Records from a data source:
***

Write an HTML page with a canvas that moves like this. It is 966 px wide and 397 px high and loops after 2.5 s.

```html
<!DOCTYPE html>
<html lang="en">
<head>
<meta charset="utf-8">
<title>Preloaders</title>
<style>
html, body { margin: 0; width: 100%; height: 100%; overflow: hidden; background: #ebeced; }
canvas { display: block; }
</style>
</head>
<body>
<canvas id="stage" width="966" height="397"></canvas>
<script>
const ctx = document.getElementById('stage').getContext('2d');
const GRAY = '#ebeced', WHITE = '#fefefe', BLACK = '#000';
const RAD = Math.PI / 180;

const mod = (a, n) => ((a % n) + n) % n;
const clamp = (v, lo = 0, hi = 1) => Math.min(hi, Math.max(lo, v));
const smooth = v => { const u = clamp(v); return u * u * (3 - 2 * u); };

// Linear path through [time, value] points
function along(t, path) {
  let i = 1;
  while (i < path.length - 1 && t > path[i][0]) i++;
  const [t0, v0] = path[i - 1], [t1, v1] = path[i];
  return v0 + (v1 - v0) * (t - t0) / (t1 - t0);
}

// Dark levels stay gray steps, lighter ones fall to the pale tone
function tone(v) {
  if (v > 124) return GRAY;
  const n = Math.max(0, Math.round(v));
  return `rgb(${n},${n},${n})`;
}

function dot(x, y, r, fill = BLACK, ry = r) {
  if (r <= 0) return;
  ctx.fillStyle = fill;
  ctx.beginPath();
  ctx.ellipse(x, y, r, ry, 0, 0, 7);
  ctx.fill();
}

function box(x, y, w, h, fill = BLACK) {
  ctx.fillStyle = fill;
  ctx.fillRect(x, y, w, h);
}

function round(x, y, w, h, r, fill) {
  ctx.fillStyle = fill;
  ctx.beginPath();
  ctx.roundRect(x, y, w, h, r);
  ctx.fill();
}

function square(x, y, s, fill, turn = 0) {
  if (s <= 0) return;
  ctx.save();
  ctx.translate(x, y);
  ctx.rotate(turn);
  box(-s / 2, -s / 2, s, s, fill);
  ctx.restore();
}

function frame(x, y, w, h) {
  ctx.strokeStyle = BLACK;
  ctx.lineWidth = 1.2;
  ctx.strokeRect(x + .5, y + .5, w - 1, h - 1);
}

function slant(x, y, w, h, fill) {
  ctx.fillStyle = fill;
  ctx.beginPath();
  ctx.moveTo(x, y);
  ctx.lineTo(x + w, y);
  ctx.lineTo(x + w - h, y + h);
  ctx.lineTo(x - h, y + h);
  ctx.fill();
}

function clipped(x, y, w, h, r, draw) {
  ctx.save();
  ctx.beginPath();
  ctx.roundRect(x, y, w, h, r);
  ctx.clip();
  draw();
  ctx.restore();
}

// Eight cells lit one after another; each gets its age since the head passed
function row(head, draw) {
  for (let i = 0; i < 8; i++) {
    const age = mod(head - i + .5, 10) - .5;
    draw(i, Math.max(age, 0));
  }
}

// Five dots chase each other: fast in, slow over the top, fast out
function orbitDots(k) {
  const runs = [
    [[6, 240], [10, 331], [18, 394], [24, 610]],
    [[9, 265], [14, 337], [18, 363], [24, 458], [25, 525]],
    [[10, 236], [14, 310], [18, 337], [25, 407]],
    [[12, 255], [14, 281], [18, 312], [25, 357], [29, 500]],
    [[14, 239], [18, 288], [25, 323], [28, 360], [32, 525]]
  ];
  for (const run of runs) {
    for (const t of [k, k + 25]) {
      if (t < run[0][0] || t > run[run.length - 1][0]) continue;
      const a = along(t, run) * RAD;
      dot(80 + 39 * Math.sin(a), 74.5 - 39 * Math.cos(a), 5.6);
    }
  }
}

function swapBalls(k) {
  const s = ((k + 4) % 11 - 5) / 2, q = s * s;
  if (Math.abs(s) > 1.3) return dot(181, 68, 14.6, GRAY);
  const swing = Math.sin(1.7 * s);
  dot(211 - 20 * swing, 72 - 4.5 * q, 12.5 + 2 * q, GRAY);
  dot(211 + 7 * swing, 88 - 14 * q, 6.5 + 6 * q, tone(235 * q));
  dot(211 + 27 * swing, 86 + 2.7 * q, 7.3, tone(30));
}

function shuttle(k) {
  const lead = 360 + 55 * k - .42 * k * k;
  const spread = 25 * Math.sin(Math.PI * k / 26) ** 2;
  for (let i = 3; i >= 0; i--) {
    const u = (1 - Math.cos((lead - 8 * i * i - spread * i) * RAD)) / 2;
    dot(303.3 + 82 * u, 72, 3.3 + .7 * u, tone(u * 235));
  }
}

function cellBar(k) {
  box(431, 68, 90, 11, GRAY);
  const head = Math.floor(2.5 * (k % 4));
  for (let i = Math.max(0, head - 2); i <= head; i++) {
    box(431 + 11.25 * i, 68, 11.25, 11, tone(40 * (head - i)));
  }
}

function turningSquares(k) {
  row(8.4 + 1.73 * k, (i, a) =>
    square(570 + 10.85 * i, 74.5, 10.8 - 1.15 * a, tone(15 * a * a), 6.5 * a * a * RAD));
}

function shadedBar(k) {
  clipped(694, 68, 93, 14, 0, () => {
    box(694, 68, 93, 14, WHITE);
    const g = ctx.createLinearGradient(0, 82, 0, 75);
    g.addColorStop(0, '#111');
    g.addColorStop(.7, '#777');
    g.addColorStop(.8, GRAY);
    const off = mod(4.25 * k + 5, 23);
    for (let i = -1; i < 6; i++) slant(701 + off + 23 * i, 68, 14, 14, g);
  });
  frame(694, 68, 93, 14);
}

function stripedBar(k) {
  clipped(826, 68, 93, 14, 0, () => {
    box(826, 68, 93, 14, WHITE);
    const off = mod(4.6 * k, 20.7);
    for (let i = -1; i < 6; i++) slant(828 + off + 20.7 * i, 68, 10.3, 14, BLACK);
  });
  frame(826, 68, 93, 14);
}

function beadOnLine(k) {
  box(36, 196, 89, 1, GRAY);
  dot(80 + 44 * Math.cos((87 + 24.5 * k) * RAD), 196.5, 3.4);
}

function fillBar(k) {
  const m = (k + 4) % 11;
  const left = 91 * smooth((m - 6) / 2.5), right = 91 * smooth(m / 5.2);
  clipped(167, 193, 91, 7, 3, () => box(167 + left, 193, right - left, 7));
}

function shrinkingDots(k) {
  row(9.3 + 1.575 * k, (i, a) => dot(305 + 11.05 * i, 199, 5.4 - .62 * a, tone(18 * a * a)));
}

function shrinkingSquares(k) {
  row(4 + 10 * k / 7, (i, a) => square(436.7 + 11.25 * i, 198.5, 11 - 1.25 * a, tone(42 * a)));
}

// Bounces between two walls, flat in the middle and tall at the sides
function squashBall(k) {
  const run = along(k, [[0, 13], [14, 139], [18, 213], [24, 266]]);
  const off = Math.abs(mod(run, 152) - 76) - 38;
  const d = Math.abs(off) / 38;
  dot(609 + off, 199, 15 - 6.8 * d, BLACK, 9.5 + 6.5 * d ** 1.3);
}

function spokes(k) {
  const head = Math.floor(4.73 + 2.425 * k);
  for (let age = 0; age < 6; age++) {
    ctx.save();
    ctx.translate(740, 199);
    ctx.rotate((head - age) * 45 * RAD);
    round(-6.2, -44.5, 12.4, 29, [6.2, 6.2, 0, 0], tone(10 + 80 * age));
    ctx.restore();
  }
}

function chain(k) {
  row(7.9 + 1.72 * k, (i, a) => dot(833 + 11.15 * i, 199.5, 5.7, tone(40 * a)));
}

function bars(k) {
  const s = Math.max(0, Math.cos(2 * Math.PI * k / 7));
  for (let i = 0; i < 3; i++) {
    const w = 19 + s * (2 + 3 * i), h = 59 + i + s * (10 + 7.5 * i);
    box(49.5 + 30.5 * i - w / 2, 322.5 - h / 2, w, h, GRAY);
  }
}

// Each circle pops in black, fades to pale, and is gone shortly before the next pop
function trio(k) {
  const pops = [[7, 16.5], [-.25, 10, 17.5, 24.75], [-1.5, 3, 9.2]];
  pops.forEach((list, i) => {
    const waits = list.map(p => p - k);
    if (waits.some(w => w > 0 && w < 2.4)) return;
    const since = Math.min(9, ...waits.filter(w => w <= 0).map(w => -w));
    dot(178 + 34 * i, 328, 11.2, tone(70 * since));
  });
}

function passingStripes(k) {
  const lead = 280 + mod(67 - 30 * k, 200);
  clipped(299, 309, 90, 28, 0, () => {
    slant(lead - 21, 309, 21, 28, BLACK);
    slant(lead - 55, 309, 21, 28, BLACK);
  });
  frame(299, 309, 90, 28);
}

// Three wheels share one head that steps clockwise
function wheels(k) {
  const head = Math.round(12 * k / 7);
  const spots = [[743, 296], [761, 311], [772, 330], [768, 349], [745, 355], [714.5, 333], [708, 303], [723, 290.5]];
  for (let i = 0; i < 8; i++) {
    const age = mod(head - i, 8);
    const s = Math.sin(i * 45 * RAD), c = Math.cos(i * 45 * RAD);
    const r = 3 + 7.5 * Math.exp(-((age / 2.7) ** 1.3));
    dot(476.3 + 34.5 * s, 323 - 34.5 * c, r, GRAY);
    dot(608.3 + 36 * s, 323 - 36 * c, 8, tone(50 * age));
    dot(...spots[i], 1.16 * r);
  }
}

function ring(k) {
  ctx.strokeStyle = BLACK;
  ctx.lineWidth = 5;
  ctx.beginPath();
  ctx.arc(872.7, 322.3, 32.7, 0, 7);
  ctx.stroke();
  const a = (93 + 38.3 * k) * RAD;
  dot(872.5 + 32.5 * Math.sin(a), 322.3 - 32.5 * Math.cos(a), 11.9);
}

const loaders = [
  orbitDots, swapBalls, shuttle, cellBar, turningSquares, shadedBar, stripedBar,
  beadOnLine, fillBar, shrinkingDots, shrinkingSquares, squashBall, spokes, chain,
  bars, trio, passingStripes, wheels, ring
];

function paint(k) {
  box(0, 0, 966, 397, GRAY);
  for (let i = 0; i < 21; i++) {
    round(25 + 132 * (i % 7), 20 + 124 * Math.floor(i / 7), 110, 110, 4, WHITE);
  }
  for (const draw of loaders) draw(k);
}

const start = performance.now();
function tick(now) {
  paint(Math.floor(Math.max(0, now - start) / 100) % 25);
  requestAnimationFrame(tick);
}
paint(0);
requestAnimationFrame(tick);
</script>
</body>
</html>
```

***

- **Description of the task**
For each line in the entries that contains the string "canvas", make a copy.

- **Answer space**
Write an HTML page with a canvas that moves like this. It is 966 px wide and 397 px high and loops after 2.5 s.
canvas { display: block; }
<canvas id="stage" width="966" height="397"></canvas>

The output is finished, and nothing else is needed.